# [What the task asks]
Wherever a line in the records below contains "middle", copy that line.

# [Data for the task]
=== Section Start ===

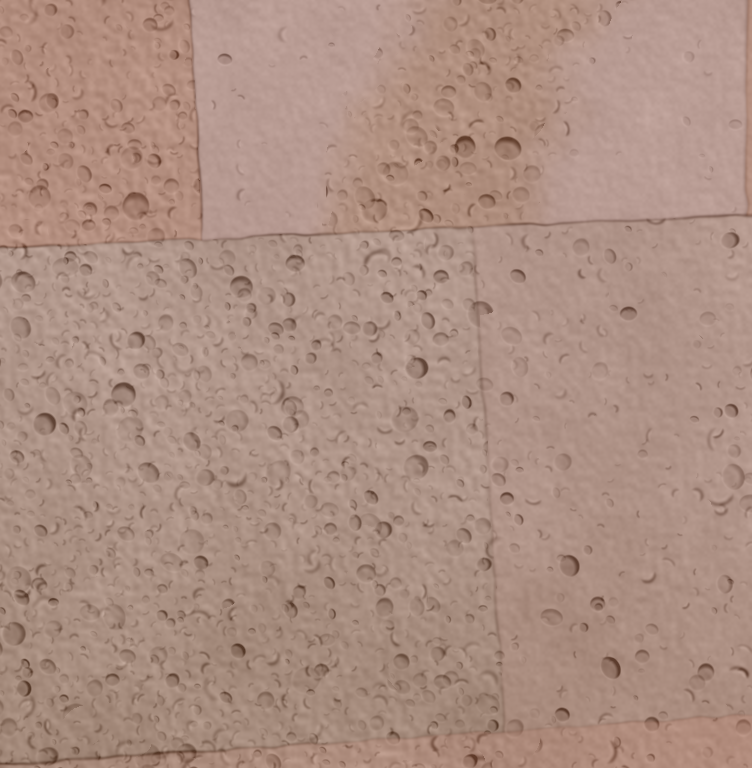
A WebGL 2 fragment shader for this texture:

```glsl
#version 300 es
precision highp float;
// Worn pinkish stone slabs with thin, slightly tilted joints.
// Slab tints are blended from gradients; three scales of jittered cells
// scatter round pits and curved chips, over a softly embossed grain.
uniform vec2 u_resolution;
out vec4 fragColor;

vec3 hash3(vec2 p) {
  vec3 q = fract(p.xyx * vec3(0.1031, 0.1030, 0.0973));
  q += dot(q, q.yxz + 33.33);
  return fract((q.xxy + q.yzz) * q.zyx);
}

float noise(vec2 p) {
  vec2 i = floor(p), f = fract(p);
  f = f * f * (3.0 - 2.0 * f);
  return mix(mix(hash3(i).x, hash3(i + vec2(1, 0)).x, f.x),
             mix(hash3(i + vec2(0, 1)).x, hash3(i + vec2(1, 1)).x, f.x), f.y);
}

float fbm(vec2 p) {
  return 0.5 * noise(p) + 0.3 * noise(p * 2.1 + 7.3) + 0.2 * noise(p * 4.3 + 19.1);
}

// Hollow with a shadowed rim on the side of dir and a lit opposite lip.
float pit(vec2 q, float r, vec2 dir, float depth, float soft) {
  float d = length(q) - r;
  float inside = 1.0 - smoothstep(-soft, soft, d);
  float shadow = smoothstep(-0.15 * r, 0.4 * r, length(q + dir * r * 0.55) - r);
  float lip = exp(-pow(d / (soft * 1.3), 2.0)) * smoothstep(0.2, 0.9, dot(q, -dir) / r);
  return -inside * (0.025 + 0.06 * depth + shadow * (0.06 + 0.22 * depth)) + 0.035 * lip;
}

// Tapered arc of shadow with a paler arc beside it.
float chip(vec2 q, float r, vec2 dir, float depth, float soft) {
  float len = length(q);
  float taper = smoothstep(0.1, 0.85, dot(q, dir) / max(len, 1e-4));
  float width = soft * 0.8 + 0.13 * r * taper;
  float dark = exp(-pow((len - r) / width, 2.0));
  float pale = exp(-pow((len - r * 0.62) / width, 2.0));
  return taper * (pale * 0.035 - dark * (0.07 + 0.12 * depth));
}

// One scale of scattered marks; chips is the share of arcs among them.
float marks(vec2 p, float cell, float amount, float chips, float seed) {
  vec2 base = floor(p / cell);
  float sum = 0.0;
  for (int j = -1; j <= 1; j++)
  for (int i = -1; i <= 1; i++) {
    vec2 id = base + vec2(i, j);
    vec3 a = hash3(id + seed), b = hash3(id + seed + 57.7), c = hash3(id + seed + 113.9);
    if (a.z > amount) continue;
    vec2 q = p - (id + 0.1 + 0.8 * a.xy) * cell;
    float turn = 0.9 + (b.x - 0.5) * (c.x < chips ? 5.6 : 1.5);
    vec2 dir = vec2(cos(turn), sin(turn));
    q += dir * dot(q, dir) * (c.y - 0.35) * 0.5;
    float r = cell * mix(0.18, 0.38, b.y);
    float depth = b.z * b.z;
    sum += c.x < chips ? chip(q, r, dir, depth, 0.0016) : pit(q, r, dir, depth, 0.0017);
  }
  return sum;
}

// Soft-edged joint line.
float joint(float d, float width) {
  return exp(-pow(d / width, 2.0));
}

void main() {
  vec2 p = gl_FragCoord.xy / u_resolution.y;
  float cloud = fbm(p * 6.0);
  float wobble = (noise(p * 45.0) - 0.5) * 0.004;

  // Signed distances to the joints
  float upper = p.y - 0.677 - 0.044 * p.x + wobble;
  float lower = p.y - 0.004 - 0.067 * p.x + wobble;
  float topLeft = p.x - 0.264 + 0.055 * (p.y - 0.69) + wobble;
  float topRight = p.x - 0.972 + wobble;
  float middle = p.x - 0.615 - 0.065 * (0.7 - p.y) + wobble;
  float inTop = smoothstep(-0.002, 0.002, upper);
  float inBottom = 1.0 - smoothstep(-0.002, 0.002, lower);

  // Slab tints and how heavily each is pitted
  float streak = p.x - 0.56 - 0.4 * (p.y - 0.75) + (cloud - 0.5) * 0.16;
  float stain = 1.0 - smoothstep(0.06, 0.17, abs(streak));
  float isLeft = 1.0 - smoothstep(-0.002, 0.002, topLeft);
  float isEnd = smoothstep(-0.002, 0.002, topRight);
  vec3 topTint = mix(vec3(0.725, 0.612, 0.580), vec3(0.690, 0.560, 0.495), stain);
  topTint = mix(topTint, vec3(0.705, 0.560, 0.500), max(isLeft, isEnd));
  float fade = smoothstep(0.0, 0.65, p.y + 0.15 * p.x + (cloud - 0.5) * 0.3);
  vec3 leftTint = mix(vec3(0.640, 0.538, 0.478), vec3(0.695, 0.594, 0.548), fade);
  vec3 rightTint = mix(vec3(0.665, 0.548, 0.492), vec3(0.698, 0.588, 0.545), fade);
  float isRight = smoothstep(-0.003, 0.003, middle);
  vec3 color = mix(mix(leftTint, rightTint, isRight), topTint, inTop);
  color = mix(color, mix(vec3(0.655, 0.54, 0.48), vec3(0.70, 0.55, 0.49), p.x), inBottom);
  float pitted = mix(mix(0.85, 0.38, isRight), mix(0.12 + 0.7 * stain, 0.9, isLeft), inTop);
  pitted *= 0.65 + 0.7 * cloud;

  // Marks at three scales, with small chips crowding the lower left
  float crowd = (1.0 - inTop) * (1.0 - smoothstep(0.1, 0.65, p.x));
  float tone = marks(p, 0.046, pitted * 0.55, 0.3, 3.0);
  tone += marks(p + 0.013, 0.029, pitted * 0.62, 0.55, 211.0);
  tone += 0.75 * marks(p + 0.007, 0.017, pitted * 0.55 + 0.3 * crowd, 0.75, 407.0);

  // Cloudy variation and embossed grain
  vec2 g = p * 120.0;
  tone += (cloud - 0.5) * 0.05 + (fbm(p * 38.0) - 0.5) * 0.04;
  tone += (noise(g) - noise(g + vec2(0.5, 0.6))) * (0.025 + 0.045 * pitted);
  tone += (noise(p * 260.0) - 0.5) * 0.018;

  // Joints, broken up along their length
  float wear = 0.4 + 0.9 * noise(p * 22.0 + 5.0);
  tone -= wear * 0.17 * joint(upper, 0.0021);
  tone -= wear * mix(0.2, 0.06, smoothstep(0.2, 0.5, p.x)) * joint(lower, 0.0022);
  tone -= wear * inTop * (0.14 * joint(topLeft, 0.002) + 0.08 * joint(topRight, 0.003));
  tone -= wear * (1.0 - inTop) * (1.0 - inBottom) * 0.08 * joint(middle, 0.0026);

  color += max(tone, -0.32) * vec3(0.97, 1.0, 1.02);
  fragColor = vec4(clamp(color, 0.0, 1.0), 1.0);
}
```
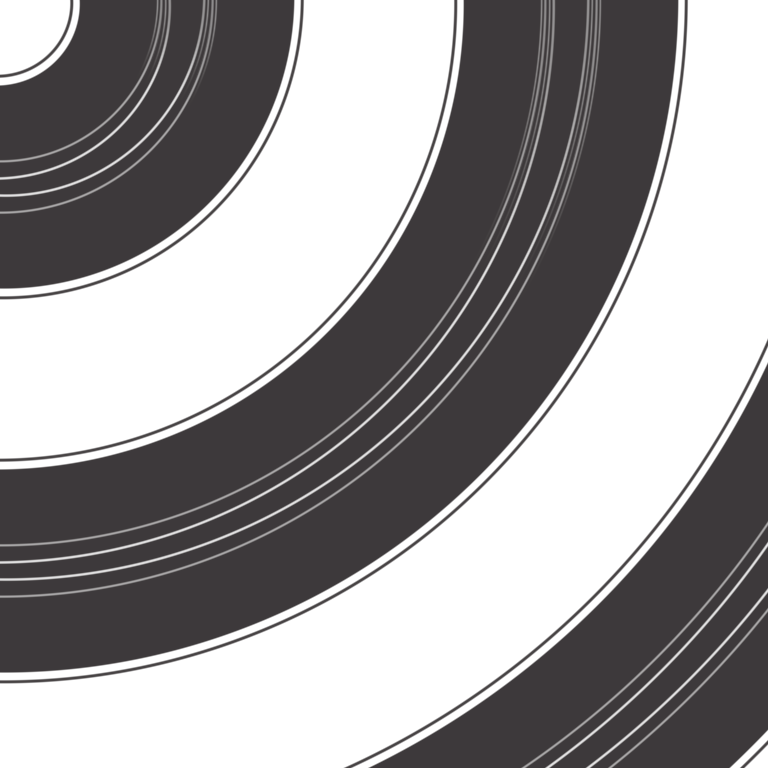
A three.js fragment shader for this pattern:

```glsl
// Concentric charcoal bands around the upper left corner, on white.
// Folding the radius about each band's middle gives one distance, from which
// the body, rim line and groove lines are drawn; they shift with the angle.
varying vec2 vUv;

const float SOFT = 0.0013;

// Soft line of the given half width, centred on offset zero
float stroke(float offset, float halfWidth) {
  return 1.0 - smoothstep(halfWidth - SOFT, halfWidth + SOFT, abs(offset));
}

void main() {
  vec3 charcoal = vec3(0.24, 0.225, 0.23);
  vec3 paper = vec3(1.0);

  // Polar frame: turn is 0 along the top edge and 1 down the left edge
  vec2 p = vec2(vUv.x, 1.0 - vUv.y);
  float radius = length(p);
  float turn = atan(p.y, max(p.x, 1e-5)) / 1.5708;

  // Distance from the middle of the nearest band
  float d = abs(mod(radius + 0.0065, 0.5) - 0.25);

  // Wide body and the thin rim line beside it
  float ink = stroke(d, mix(0.1397, 0.1322, turn));
  ink = max(ink, stroke(d - mix(0.1501, 0.1443, turn), 0.0019) * 0.95);

  // Bright inner and grey outer groove, drawing together toward the top
  float fan = 1.0 - smoothstep(0.03, 0.34, turn);
  float inner = mix(0.0225, 0.0111, turn);
  float groove = stroke(d - inner, 0.0016) * mix(0.85, 0.45, fan);
  groove = max(groove, stroke(d - 0.0334, 0.0014) * mix(0.56, 0.42, fan));

  // Each pair of grooves frays into faint hairlines near the top
  for (int i = 0; i < 4; i++) {
    float offset = mix(inner, 0.0382, float(i) / 3.0);
    groove = max(groove, stroke(d - offset, 0.0010) * 0.42 * fan);
  }

  gl_FragColor = vec4(mix(paper, charcoal, ink * (1.0 - groove)), 1.0);
}
```
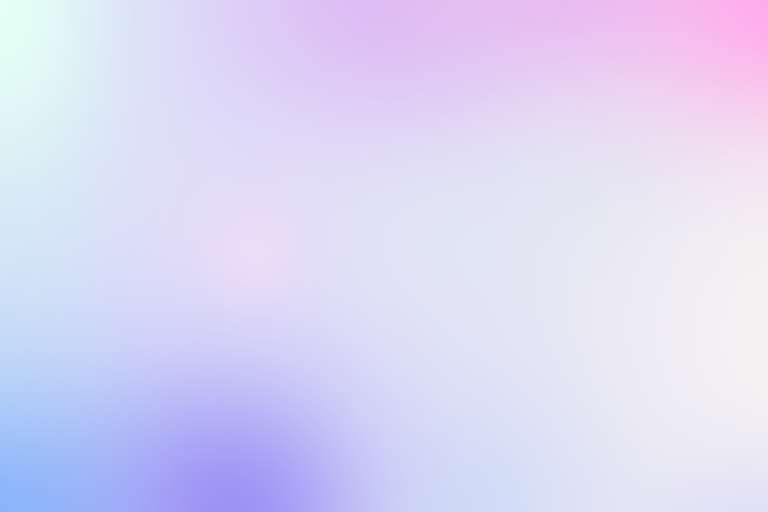
Reproduce this background procedurally as a WebGL 1 fragment shader.

```glsl
precision highp float;

uniform vec2 u_resolution;

#define SKY      vec3(0.820, 0.880, 0.970)
#define LAVENDER vec3(0.868, 0.862, 0.975)
#define PEARL    vec3(0.960, 0.950, 0.945)
#define MINT     vec3(0.900, 1.000, 0.960)
#define ORCHID   vec3(0.855, 0.735, 0.960)
#define PINK     vec3(0.900, 0.735, 0.945)
#define HOT_PINK vec3(1.000, 0.660, 0.920)
#define BLUE     vec3(0.530, 0.710, 0.980)
#define VIOLET   vec3(0.610, 0.570, 0.960)
#define MIST     vec3(0.810, 0.860, 0.965)
#define HAZE     vec3(0.880, 0.905, 0.953)
#define BLUSH    vec3(0.940, 0.865, 0.970)

// Soft elliptical falloff: 1 at the center, 1/e at the radius
float glow(vec2 p, vec2 center, vec2 radius) {
  vec2 q = (p - center) / radius;
  return exp(-dot(q, q));
}

// Pale ramp from left to right
vec3 baseRamp(float x) {
  vec3 color = mix(SKY, LAVENDER, smoothstep(0.0, 0.25, x));
  return mix(color, PEARL, smoothstep(0.3, 1.1, x));
}

void main() {
  vec2 p = gl_FragCoord.xy / u_resolution;
  vec3 color = baseRamp(p.x);

  // Cool haze across the middle
  color = mix(color, HAZE, 0.70 * glow(p, vec2(0.58, 0.58), vec2(0.18, 0.25)));
  color = mix(color, HAZE, 0.55 * glow(p, vec2(0.78, 0.70), vec2(0.17, 0.17)));

  // Upper edge: mint corner, orchid band, pink corner
  color = mix(color, MINT, glow(p, vec2(0.0, 1.0), vec2(0.15, 0.38)));
  color = mix(color, ORCHID, glow(p, vec2(0.50, 1.02), vec2(0.19, 0.25)));
  color = mix(color, PINK, glow(p, vec2(0.72, 1.05), vec2(0.25, 0.22)));
  color = mix(color, HOT_PINK, glow(p, vec2(1.03, 1.03), vec2(0.20, 0.27)));

  // Lower edge: mist and lilac on the right, blue and violet on the left
  color = mix(color, MIST, 0.85 * glow(p, vec2(0.62, 0.0), vec2(0.17, 0.25)));
  color = mix(color, LAVENDER, 0.9 * glow(p, vec2(1.0, -0.05), vec2(0.20, 0.17)));
  color = mix(color, BLUE, glow(p, vec2(-0.03, -0.03), vec2(0.28, 0.28)));
  color = mix(color, VIOLET, glow(p, vec2(0.30, -0.02), vec2(0.17, 0.27)));

  // Blush spot with a wide halo
  color = mix(color, BLUSH, 0.30 * glow(p, vec2(0.33, 0.52), vec2(0.14, 0.20)));
  color = mix(color, BLUSH, 0.75 * glow(p, vec2(0.33, 0.51), vec2(0.055, 0.08)));

  gl_FragColor = vec4(color, 1.0);
}
```
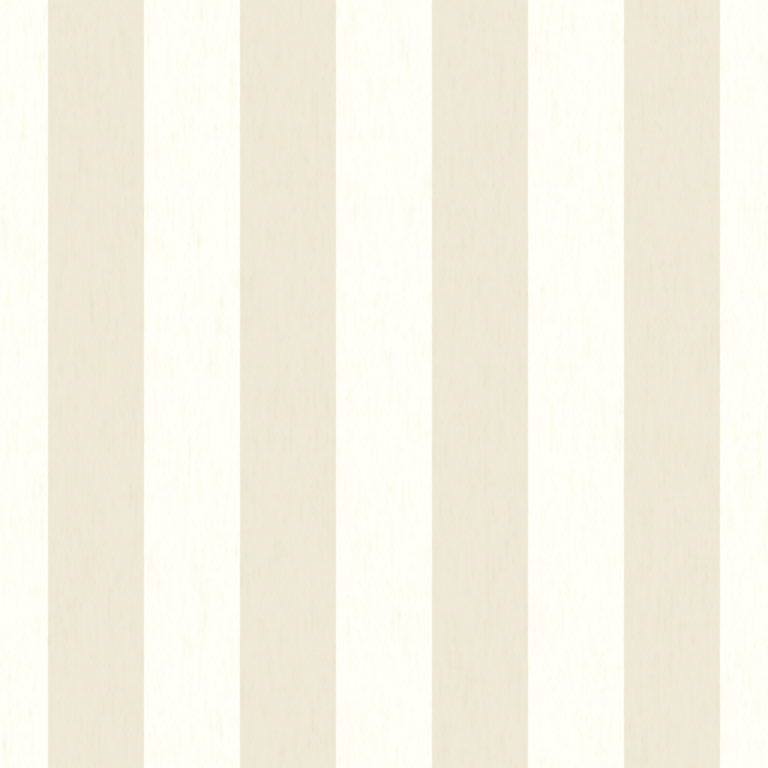
Give the GLSL for this pattern, as a WebGL 1 fragment shader.

```glsl
precision highp float;

uniform vec2 u_resolution;

const float TAU = 6.2831853;

vec3 hash3(vec2 p) {
  vec3 q = vec3(dot(p, vec2(12.99, 78.23)), dot(p, vec2(39.35, 11.14)), dot(p, vec2(73.16, 52.24)));
  return fract(sin(q) * 4375.85);
}

// Wrapping cellular noise: one soft fleck of random strength per cell.
float flecks(vec2 uv, vec2 cells, float seed) {
  vec2 p = uv * cells;
  vec2 base = floor(p);
  float sum = 0.0;
  for (int j = -1; j <= 1; j++) {
    for (int i = -1; i <= 1; i++) {
      vec2 cell = base + vec2(float(i), float(j));
      vec3 rnd = hash3(mod(cell, cells) + seed);
      vec2 d = p - cell - 0.15 - 0.7 * rnd.xy;
      sum += rnd.z * rnd.z * exp(-7.0 * dot(d, d));
    }
  }
  return sum;
}

// Layered sines with whole frequencies: slow drift in thread density.
float drift(vec2 uv) {
  vec2 a = TAU * uv;
  return (sin(5.0 * a.x + 2.0 * sin(3.0 * a.y))
        + sin(11.0 * a.x - 4.0 * a.y + 1.3)
        + sin(17.0 * a.x + 7.0 * a.y + sin(2.0 * a.y))) / 3.0;
}

void main() {
  vec2 uv = gl_FragCoord.xy / u_resolution;

  // Four stripe pairs, each beige band centred in its repeat.
  float inside = (0.25 - abs(fract(uv.x * 4.0) - 0.5)) / 4.0;
  float soft = max(0.0012, 0.75 / u_resolution.x);
  float band = smoothstep(-soft, soft, inside);

  // Woven grain: long warp threads, short slubs and fine speckle.
  float warp = flecks(uv, vec2(144.0, 20.0), 3.0);
  float slub = flecks(uv, vec2(180.0, 64.0), 17.0);
  float speckle = flecks(uv, vec2(200.0, 160.0), 41.0);
  float grain = (0.4 * warp + 0.35 * slub + 0.25 * speckle) * (1.0 + 0.35 * drift(uv));
  float weave = sin(TAU * 128.0 * uv.x) * sin(TAU * 96.0 * uv.y);

  // Warm shadows on the ivory ground, quieter ones on the beige.
  vec3 ivory = vec3(1.0, 1.0, 0.97) - vec3(0.026, 0.028, 0.062) * grain;
  vec3 beige = vec3(0.938, 0.918, 0.842) - vec3(0.030, 0.030, 0.042) * grain;
  vec3 colour = mix(ivory, beige, band) + 0.002 * weave;

  gl_FragColor = vec4(colour, 1.0);
}
```
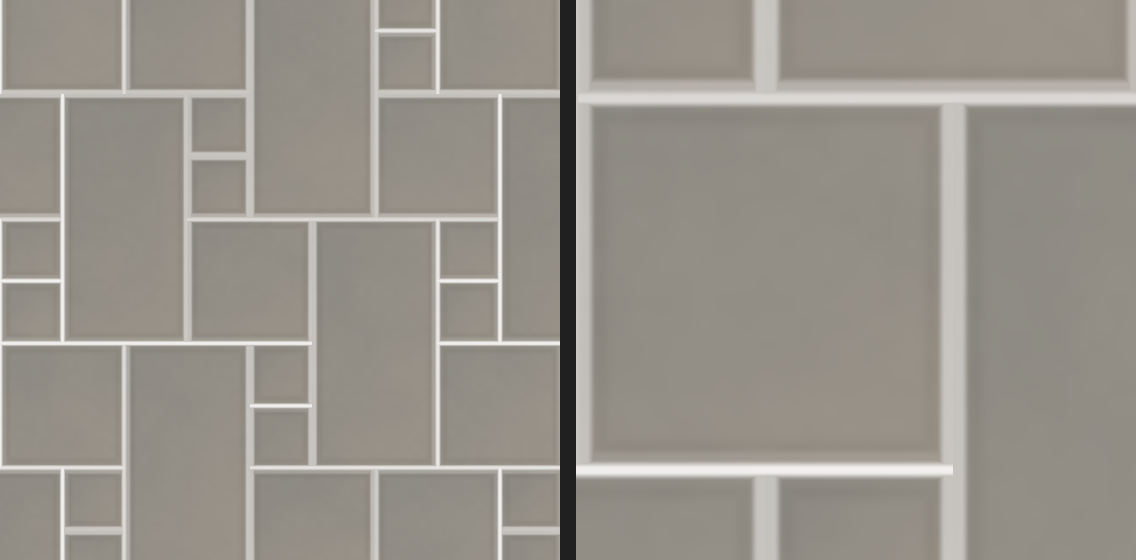
Left: the whole. Right: its middle third, enlarged.
A Shadertoy shader for this pattern:

```glsl
// Taupe paving of tall, square and paired small tiles with pale soft-edged grout.

float hash(vec2 p) {
    return fract(sin(dot(p, vec2(127.1, 311.7))) * 43758.5453);
}

float noise(vec2 p) {
    vec2 i = floor(p), f = fract(p);
    f = f * f * (3.0 - 2.0 * f);
    return mix(mix(hash(i), hash(i + vec2(1, 0)), f.x),
               mix(hash(i + vec2(0, 1)), hash(i + vec2(1, 1)), f.x), f.y);
}

// Finds the tile under pos (y runs down): xy = offset from its corner, zw = its size.
vec4 findTile(vec2 pos) {
    float band = floor(pos.y / 2.0);
    float u = mod(pos.x - 4.0 - 4.0 * band, 7.0);
    float v = pos.y - 2.0 * band;
    if (u < 2.0) return vec4(u, v, 2, 4);               // upper half of a tall tile
    if (u < 3.0) return vec4(u - 2.0, fract(v), 1, 1);  // pair of small tiles
    if (u < 5.0) return vec4(u - 3.0, v + 2.0, 2, 4);   // lower half of a tall tile
    return vec4(u - 5.0, v, 2, 2);                      // square tile
}

// Balance of a grout line's two strands: -1 and 1 are thin and bright, 0 is wide and dull.
float balance(float x) {
    return clamp(x * x * x, -1.0, 1.0);
}
float columnBalance(float k) { return balance((k - 4.3) / 2.9); }
float rowBalance(float k) { return balance((mod(k, 7.0) - 2.6) / 1.8); }

float softStep(float d) {
    return smoothstep(-0.024, 0.024, d);
}

// Two strands side by side, centred on the joint.
float grout(float d, float t) {
    float width = 0.066;
    d += 0.5 * t * width;
    float middle = softStep(d);
    return (softStep(d + width) - middle) * (0.55 - 0.45 * t)
         + (middle - softStep(d - width)) * (0.55 + 0.45 * t);
}

void mainImage(out vec4 fragColor, in vec2 fragCoord) {
    vec2 uv = fragCoord / iResolution.y;
    vec2 pos = vec2(uv.x * 8.96, (1.0 - uv.y) * 8.97 + 0.5);

    vec4 tile = findTile(pos);
    vec2 p = tile.xy, size = tile.zw;
    vec2 corner = floor(pos - p + 0.5);
    vec2 far = corner + size;

    // Tile face: cool at the upper left, warm at the lower right
    float warmth = dot(p / size, vec2(0.45, 0.55)) + 0.3 * (noise(pos * 1.7) - 0.5);
    vec3 color = mix(vec3(0.558, 0.546, 0.518), vec3(0.598, 0.573, 0.535),
                     smoothstep(0.0, 1.0, warmth));
    color += 0.008 * (hash(corner) - 0.5) + 0.008 * (noise(pos * 9.0) - 0.5);

    // Faint dark rim inside each joint
    vec2 inset = min(p, size - p);
    float rim = (min(inset.x, inset.y) - 0.12) / 0.045;
    color -= 0.022 * exp(-rim * rim);

    // Grout along the four sides
    float vertical = max(grout(p.x, columnBalance(corner.x)),
                         grout(p.x - size.x, columnBalance(far.x)));
    float horizontal = max(grout(p.y, rowBalance(corner.y)),
                           grout(p.y - size.y, rowBalance(far.y)));
    color = mix(color, vec3(0.945, 0.937, 0.93), max(vertical, horizontal));

    fragColor = vec4(color, 1.0);
}
```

=== Section End ===

# [Problem solution]
  float middle = p.x - 0.615 - 0.065 * (0.7 - p.y) + wobble;
  float isRight = smoothstep(-0.003, 0.003, middle);
  tone -= wear * (1.0 - inTop) * (1.0 - inBottom) * 0.08 * joint(middle, 0.0026);
// Folding the radius about each band's middle gives one distance, from which
  // Distance from the middle of the nearest band
  // Cool haze across the middle
Left: the whole. Right: its middle third, enlarged.
    float middle = softStep(d);
    return (softStep(d + width) - middle) * (0.55 - 0.45 * t)
         + (middle - softStep(d - width)) * (0.55 + 0.45 * t);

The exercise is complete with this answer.